World Bank Gives Us$500m To Weah’s Gov’t

World Bank Liberia Country Manager, Larisa Leshchenko

Information Minister, Lenn Eugene Nagbe on Thursday, August 2, 2018 disclosed that the World Bank has agreed to offer the Government of Liberia an initial US$500 Million for road projects across the country.

Minister Nagbe told a news conference at the Ministry of Information that modalities are ongoing to ensure that the money is made available.

“We are yet to conclude the agreement; the Minister of Finance is leading the discussion, but we have been given an offer where the government will pay a concessional interest rate over a very concessional period at 0.5 percent interest rate, which is very minimal,” he said.

According to him, the government is considering the offer in a positive manner.

Minister Nagbe disclosed that when the agreement is reached between the World Bank and the Liberian Government, the IMF, African Development Bank and the World Bank will pull money together for road projects as well.

He explained that ambassadors from countries including America and China and representatives of development partners requested President George Weah not to expand the country’s borrowing space.

According to him, President Weah asked them at the meeting to help provide money to execute road projects across the country, since they want him to borrow in a sustainable way.

“So they have come back, since that discussion to say that the World Bank and other partners will give Liberia concessional financing agreement in a total of US$1 Billion at an interest rate around 0.5,” he added.

He further explained that the deal hasn’t been finalized, because “we have to sign and ratify it.”

Minister Nagbe noted that like other loan agreements, the deal with the World Bank is a law.

The Information Minister dismissed speculations that the government was abandoning the two previous load agreements, since the World Bank has made the commitment.

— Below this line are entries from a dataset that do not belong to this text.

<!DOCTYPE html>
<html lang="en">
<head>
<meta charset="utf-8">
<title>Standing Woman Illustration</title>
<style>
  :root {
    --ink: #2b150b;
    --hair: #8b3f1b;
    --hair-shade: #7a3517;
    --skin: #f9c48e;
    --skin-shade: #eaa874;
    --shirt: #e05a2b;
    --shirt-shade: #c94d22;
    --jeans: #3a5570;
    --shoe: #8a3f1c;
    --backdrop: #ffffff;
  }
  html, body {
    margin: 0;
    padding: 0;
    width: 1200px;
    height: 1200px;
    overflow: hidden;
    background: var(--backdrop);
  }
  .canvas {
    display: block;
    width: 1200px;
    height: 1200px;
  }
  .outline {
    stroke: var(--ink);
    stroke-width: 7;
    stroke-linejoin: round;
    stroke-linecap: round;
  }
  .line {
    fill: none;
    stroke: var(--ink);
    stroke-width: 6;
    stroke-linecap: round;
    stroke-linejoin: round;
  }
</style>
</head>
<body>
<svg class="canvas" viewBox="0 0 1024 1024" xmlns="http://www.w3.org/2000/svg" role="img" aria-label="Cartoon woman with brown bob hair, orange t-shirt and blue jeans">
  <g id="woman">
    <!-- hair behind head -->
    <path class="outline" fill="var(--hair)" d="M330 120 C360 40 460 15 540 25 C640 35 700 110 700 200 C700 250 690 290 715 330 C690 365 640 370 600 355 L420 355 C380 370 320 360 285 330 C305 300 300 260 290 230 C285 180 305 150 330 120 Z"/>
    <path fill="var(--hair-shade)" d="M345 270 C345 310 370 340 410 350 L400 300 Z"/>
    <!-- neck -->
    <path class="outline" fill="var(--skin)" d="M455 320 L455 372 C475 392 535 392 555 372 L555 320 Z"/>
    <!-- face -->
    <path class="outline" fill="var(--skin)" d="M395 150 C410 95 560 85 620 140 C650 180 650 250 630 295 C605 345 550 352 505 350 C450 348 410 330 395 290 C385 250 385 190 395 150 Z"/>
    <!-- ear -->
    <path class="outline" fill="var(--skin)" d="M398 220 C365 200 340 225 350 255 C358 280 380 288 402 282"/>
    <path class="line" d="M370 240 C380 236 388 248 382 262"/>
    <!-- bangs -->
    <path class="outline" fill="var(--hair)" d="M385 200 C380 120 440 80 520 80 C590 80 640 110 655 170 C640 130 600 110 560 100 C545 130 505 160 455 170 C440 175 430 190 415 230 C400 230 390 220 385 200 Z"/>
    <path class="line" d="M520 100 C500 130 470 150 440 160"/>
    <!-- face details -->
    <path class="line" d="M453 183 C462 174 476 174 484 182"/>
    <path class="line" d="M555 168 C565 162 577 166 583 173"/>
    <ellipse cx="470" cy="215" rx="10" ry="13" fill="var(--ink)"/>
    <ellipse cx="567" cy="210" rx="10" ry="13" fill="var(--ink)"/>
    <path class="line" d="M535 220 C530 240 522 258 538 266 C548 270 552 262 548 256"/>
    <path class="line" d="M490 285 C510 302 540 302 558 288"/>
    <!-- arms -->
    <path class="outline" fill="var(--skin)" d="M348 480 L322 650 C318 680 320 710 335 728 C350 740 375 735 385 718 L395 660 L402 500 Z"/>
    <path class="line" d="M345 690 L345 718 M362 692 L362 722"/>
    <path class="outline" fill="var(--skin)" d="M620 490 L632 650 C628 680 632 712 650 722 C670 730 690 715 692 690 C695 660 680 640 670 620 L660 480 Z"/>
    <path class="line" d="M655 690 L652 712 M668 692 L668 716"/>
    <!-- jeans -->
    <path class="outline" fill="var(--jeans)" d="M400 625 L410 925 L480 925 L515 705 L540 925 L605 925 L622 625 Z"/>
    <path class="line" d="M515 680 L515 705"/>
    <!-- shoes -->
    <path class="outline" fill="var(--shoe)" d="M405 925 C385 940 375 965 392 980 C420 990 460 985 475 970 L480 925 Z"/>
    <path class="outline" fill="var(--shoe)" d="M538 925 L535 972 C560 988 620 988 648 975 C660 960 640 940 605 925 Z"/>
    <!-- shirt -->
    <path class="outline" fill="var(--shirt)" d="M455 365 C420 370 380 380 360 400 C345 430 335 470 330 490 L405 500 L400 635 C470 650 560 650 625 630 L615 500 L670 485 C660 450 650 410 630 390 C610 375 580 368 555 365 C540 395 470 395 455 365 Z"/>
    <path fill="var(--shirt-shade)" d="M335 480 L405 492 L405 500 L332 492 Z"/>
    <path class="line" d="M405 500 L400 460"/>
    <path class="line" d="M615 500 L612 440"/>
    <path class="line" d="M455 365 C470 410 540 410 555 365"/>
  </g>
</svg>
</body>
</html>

He noted that the three agreements are laws and they would be used to development road across the country.

Visited 411 times, 1 visit(s) today

Comments are closed.